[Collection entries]
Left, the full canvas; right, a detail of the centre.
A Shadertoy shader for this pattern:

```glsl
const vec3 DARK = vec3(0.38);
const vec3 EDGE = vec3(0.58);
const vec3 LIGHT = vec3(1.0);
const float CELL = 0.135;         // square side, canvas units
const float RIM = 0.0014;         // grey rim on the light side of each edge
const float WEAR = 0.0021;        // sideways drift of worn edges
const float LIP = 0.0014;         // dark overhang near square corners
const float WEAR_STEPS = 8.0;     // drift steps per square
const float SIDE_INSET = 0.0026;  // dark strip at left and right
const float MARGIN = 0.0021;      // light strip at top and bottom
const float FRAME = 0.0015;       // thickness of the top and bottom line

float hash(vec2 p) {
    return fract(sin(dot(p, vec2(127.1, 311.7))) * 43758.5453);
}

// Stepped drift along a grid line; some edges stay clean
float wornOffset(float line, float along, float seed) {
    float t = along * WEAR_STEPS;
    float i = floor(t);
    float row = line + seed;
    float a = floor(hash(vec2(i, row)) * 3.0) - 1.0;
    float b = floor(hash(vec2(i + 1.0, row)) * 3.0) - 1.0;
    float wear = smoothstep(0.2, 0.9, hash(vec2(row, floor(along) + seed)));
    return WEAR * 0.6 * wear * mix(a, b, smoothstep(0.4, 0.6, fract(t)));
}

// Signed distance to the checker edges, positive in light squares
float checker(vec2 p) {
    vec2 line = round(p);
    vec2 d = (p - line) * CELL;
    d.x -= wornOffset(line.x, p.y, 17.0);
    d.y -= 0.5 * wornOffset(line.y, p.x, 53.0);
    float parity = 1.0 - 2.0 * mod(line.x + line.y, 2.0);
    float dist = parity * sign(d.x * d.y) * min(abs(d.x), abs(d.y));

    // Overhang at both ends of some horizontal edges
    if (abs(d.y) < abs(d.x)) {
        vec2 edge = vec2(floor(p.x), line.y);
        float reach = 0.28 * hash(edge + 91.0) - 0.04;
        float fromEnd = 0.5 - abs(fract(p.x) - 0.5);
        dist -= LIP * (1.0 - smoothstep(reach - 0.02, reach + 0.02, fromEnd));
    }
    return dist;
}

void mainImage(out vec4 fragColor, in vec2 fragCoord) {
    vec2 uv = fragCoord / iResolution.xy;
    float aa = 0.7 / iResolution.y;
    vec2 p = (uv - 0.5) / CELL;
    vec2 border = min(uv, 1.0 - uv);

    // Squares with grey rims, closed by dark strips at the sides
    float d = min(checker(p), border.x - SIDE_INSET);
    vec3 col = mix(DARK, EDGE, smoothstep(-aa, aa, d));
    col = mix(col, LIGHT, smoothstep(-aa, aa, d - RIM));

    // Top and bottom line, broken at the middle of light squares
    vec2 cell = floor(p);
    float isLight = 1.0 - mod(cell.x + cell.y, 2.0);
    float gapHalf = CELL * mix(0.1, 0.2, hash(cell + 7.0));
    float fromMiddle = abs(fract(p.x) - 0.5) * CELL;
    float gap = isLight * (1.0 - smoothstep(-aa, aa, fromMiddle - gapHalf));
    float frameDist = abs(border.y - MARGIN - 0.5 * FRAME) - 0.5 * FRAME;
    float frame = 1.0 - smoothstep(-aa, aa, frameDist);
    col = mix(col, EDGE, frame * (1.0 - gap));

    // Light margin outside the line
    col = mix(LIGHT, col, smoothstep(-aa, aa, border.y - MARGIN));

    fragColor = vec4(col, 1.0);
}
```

PROBLEM DESCRIPTION - Please copy all of the data above exactly.

SOLUTION -
Left, the full canvas; right, a detail of the centre.
A Shadertoy shader for this pattern:

```glsl
const vec3 DARK = vec3(0.38);
const vec3 EDGE = vec3(0.58);
const vec3 LIGHT = vec3(1.0);
const float CELL = 0.135;         // square side, canvas units
const float RIM = 0.0014;         // grey rim on the light side of each edge
const float WEAR = 0.0021;        // sideways drift of worn edges
const float LIP = 0.0014;         // dark overhang near square corners
const float WEAR_STEPS = 8.0;     // drift steps per square
const float SIDE_INSET = 0.0026;  // dark strip at left and right
const float MARGIN = 0.0021;      // light strip at top and bottom
const float FRAME = 0.0015;       // thickness of the top and bottom line

float hash(vec2 p) {
    return fract(sin(dot(p, vec2(127.1, 311.7))) * 43758.5453);
}

// Stepped drift along a grid line; some edges stay clean
float wornOffset(float line, float along, float seed) {
    float t = along * WEAR_STEPS;
    float i = floor(t);
    float row = line + seed;
    float a = floor(hash(vec2(i, row)) * 3.0) - 1.0;
    float b = floor(hash(vec2(i + 1.0, row)) * 3.0) - 1.0;
    float wear = smoothstep(0.2, 0.9, hash(vec2(row, floor(along) + seed)));
    return WEAR * 0.6 * wear * mix(a, b, smoothstep(0.4, 0.6, fract(t)));
}

// Signed distance to the checker edges, positive in light squares
float checker(vec2 p) {
    vec2 line = round(p);
    vec2 d = (p - line) * CELL;
    d.x -= wornOffset(line.x, p.y, 17.0);
    d.y -= 0.5 * wornOffset(line.y, p.x, 53.0);
    float parity = 1.0 - 2.0 * mod(line.x + line.y, 2.0);
    float dist = parity * sign(d.x * d.y) * min(abs(d.x), abs(d.y));

    // Overhang at both ends of some horizontal edges
    if (abs(d.y) < abs(d.x)) {
        vec2 edge = vec2(floor(p.x), line.y);
        float reach = 0.28 * hash(edge + 91.0) - 0.04;
        float fromEnd = 0.5 - abs(fract(p.x) - 0.5);
        dist -= LIP * (1.0 - smoothstep(reach - 0.02, reach + 0.02, fromEnd));
    }
    return dist;
}

void mainImage(out vec4 fragColor, in vec2 fragCoord) {
    vec2 uv = fragCoord / iResolution.xy;
    float aa = 0.7 / iResolution.y;
    vec2 p = (uv - 0.5) / CELL;
    vec2 border = min(uv, 1.0 - uv);

    // Squares with grey rims, closed by dark strips at the sides
    float d = min(checker(p), border.x - SIDE_INSET);
    vec3 col = mix(DARK, EDGE, smoothstep(-aa, aa, d));
    col = mix(col, LIGHT, smoothstep(-aa, aa, d - RIM));

    // Top and bottom line, broken at the middle of light squares
    vec2 cell = floor(p);
    float isLight = 1.0 - mod(cell.x + cell.y, 2.0);
    float gapHalf = CELL * mix(0.1, 0.2, hash(cell + 7.0));
    float fromMiddle = abs(fract(p.x) - 0.5) * CELL;
    float gap = isLight * (1.0 - smoothstep(-aa, aa, fromMiddle - gapHalf));
    float frameDist = abs(border.y - MARGIN - 0.5 * FRAME) - 0.5 * FRAME;
    float frame = 1.0 - smoothstep(-aa, aa, frameDist);
    col = mix(col, EDGE, frame * (1.0 - gap));

    // Light margin outside the line
    col = mix(LIGHT, col, smoothstep(-aa, aa, border.y - MARGIN));

    fragColor = vec4(col, 1.0);
}
```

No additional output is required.